Source texts of formatted documents

- Opening Delimiter -

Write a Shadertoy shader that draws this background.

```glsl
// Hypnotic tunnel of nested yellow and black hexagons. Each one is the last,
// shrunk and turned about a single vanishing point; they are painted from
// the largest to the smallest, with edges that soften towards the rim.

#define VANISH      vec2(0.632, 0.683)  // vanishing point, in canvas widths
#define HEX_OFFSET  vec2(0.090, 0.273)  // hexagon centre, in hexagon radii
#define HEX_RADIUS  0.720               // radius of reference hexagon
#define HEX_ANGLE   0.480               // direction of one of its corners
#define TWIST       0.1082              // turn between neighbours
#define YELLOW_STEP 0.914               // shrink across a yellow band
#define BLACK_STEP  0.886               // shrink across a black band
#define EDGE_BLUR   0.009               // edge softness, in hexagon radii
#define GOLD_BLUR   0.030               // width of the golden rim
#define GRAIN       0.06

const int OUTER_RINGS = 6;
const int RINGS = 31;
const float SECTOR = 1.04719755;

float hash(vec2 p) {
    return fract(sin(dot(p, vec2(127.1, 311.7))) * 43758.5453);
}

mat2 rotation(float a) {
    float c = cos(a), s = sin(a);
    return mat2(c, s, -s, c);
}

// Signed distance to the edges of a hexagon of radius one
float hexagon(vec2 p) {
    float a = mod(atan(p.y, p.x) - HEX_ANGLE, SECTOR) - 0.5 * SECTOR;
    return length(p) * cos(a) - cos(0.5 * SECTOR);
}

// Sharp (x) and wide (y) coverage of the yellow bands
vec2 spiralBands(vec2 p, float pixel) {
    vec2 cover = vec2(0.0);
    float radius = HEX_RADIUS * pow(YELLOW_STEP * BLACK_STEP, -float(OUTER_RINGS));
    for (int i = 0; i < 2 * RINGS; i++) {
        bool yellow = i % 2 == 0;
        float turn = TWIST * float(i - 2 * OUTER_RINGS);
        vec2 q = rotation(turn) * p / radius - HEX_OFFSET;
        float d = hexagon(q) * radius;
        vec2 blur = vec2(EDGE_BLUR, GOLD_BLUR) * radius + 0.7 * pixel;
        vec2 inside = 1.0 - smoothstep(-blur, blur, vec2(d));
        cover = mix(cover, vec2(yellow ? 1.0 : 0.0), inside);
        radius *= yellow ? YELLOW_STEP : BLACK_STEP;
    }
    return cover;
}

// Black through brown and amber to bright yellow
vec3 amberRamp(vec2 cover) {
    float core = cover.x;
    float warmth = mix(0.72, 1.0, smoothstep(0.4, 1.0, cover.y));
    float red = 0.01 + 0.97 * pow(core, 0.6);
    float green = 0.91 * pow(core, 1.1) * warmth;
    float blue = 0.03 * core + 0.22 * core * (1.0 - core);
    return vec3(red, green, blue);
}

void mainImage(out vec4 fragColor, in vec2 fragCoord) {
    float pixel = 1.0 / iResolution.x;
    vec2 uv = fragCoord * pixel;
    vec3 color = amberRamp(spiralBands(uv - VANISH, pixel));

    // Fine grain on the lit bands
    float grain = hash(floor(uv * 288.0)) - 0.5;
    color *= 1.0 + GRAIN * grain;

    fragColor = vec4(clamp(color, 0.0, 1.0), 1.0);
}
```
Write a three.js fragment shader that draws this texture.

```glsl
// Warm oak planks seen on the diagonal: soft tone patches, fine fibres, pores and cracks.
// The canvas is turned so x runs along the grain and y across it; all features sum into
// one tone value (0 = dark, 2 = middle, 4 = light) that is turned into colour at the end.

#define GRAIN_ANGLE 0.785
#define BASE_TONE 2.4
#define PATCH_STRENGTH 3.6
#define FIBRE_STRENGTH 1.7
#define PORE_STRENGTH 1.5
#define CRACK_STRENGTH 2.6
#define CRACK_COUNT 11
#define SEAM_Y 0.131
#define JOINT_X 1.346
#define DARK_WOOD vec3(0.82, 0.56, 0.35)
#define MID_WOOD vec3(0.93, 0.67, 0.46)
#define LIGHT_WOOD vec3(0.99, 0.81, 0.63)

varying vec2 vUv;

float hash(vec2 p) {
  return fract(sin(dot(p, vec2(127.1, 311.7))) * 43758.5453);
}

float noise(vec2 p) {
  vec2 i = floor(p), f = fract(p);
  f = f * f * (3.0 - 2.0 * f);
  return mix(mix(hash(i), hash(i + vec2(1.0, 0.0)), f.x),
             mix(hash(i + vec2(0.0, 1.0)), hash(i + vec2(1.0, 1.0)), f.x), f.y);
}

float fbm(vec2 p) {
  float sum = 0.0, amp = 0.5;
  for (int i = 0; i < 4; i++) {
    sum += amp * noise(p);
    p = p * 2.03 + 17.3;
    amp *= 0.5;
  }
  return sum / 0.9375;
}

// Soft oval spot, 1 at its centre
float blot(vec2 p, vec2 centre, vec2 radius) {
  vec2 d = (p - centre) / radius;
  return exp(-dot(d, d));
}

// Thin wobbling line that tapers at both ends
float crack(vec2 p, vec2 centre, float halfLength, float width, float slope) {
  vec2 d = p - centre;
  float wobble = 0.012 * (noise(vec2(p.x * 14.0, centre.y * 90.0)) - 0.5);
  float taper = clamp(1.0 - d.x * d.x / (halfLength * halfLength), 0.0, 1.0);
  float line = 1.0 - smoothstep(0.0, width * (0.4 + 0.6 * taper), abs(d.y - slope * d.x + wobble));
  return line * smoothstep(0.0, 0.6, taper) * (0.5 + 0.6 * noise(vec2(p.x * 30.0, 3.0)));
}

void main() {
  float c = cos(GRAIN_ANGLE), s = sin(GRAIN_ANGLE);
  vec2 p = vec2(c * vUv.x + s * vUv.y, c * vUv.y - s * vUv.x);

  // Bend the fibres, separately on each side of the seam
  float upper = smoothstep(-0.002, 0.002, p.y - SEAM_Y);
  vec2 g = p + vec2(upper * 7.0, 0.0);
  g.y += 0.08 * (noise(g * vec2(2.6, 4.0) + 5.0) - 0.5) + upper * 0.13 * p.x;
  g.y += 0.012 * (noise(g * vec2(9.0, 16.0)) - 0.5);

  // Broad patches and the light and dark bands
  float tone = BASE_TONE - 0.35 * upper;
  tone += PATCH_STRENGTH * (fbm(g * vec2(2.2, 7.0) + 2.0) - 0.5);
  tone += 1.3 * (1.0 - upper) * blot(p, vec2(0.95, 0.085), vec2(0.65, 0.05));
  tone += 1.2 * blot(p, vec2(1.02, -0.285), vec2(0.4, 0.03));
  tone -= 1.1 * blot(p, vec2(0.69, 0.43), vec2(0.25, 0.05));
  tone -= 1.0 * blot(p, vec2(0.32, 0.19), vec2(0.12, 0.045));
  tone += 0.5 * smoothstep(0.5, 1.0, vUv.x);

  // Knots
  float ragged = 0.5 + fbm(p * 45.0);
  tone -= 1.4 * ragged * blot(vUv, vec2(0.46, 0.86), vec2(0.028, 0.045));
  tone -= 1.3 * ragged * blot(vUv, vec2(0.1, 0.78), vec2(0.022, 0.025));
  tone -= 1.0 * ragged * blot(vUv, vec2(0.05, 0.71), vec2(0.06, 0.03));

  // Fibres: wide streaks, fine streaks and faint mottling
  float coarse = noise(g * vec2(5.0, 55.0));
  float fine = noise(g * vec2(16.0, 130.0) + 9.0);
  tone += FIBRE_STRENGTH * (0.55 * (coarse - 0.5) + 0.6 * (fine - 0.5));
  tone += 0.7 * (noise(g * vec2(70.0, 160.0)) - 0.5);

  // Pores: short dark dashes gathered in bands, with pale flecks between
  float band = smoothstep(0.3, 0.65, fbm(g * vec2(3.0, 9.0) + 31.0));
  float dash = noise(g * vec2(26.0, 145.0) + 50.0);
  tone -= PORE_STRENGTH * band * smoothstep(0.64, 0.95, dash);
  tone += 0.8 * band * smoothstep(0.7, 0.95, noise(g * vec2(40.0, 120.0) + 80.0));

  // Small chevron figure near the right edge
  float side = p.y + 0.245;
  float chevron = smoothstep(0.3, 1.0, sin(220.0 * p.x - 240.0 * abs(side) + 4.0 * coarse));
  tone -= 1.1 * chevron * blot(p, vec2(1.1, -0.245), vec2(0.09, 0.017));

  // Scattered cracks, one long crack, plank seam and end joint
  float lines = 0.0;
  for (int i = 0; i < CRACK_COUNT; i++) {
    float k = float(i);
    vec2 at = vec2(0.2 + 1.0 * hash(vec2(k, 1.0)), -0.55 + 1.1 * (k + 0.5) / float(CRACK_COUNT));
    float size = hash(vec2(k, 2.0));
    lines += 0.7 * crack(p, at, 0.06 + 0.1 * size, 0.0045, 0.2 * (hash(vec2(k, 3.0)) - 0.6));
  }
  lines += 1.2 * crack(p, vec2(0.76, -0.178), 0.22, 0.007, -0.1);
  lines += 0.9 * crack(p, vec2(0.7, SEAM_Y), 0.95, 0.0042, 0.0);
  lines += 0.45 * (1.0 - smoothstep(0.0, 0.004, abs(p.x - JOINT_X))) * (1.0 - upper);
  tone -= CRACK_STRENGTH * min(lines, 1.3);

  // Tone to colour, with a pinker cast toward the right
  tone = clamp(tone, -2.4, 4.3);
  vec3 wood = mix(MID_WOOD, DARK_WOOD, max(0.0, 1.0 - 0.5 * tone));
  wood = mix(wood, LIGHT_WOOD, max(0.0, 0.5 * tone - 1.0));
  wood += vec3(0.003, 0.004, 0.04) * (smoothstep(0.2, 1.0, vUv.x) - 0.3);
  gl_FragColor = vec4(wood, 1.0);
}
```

- Closing Delimiter -

* TASK DESCRIPTION *
Identify every line above with the string "that" in it. Copy those lines.

* RESPONSE TO THIS EXERCISE *
Write a Shadertoy shader that draws this background.
// the largest to the smallest, with edges that soften towards the rim.
Write a three.js fragment shader that draws this texture.
// one tone value (0 = dark, 2 = middle, 4 = light) that is turned into colour at the end.
// Thin wobbling line that tapers at both ends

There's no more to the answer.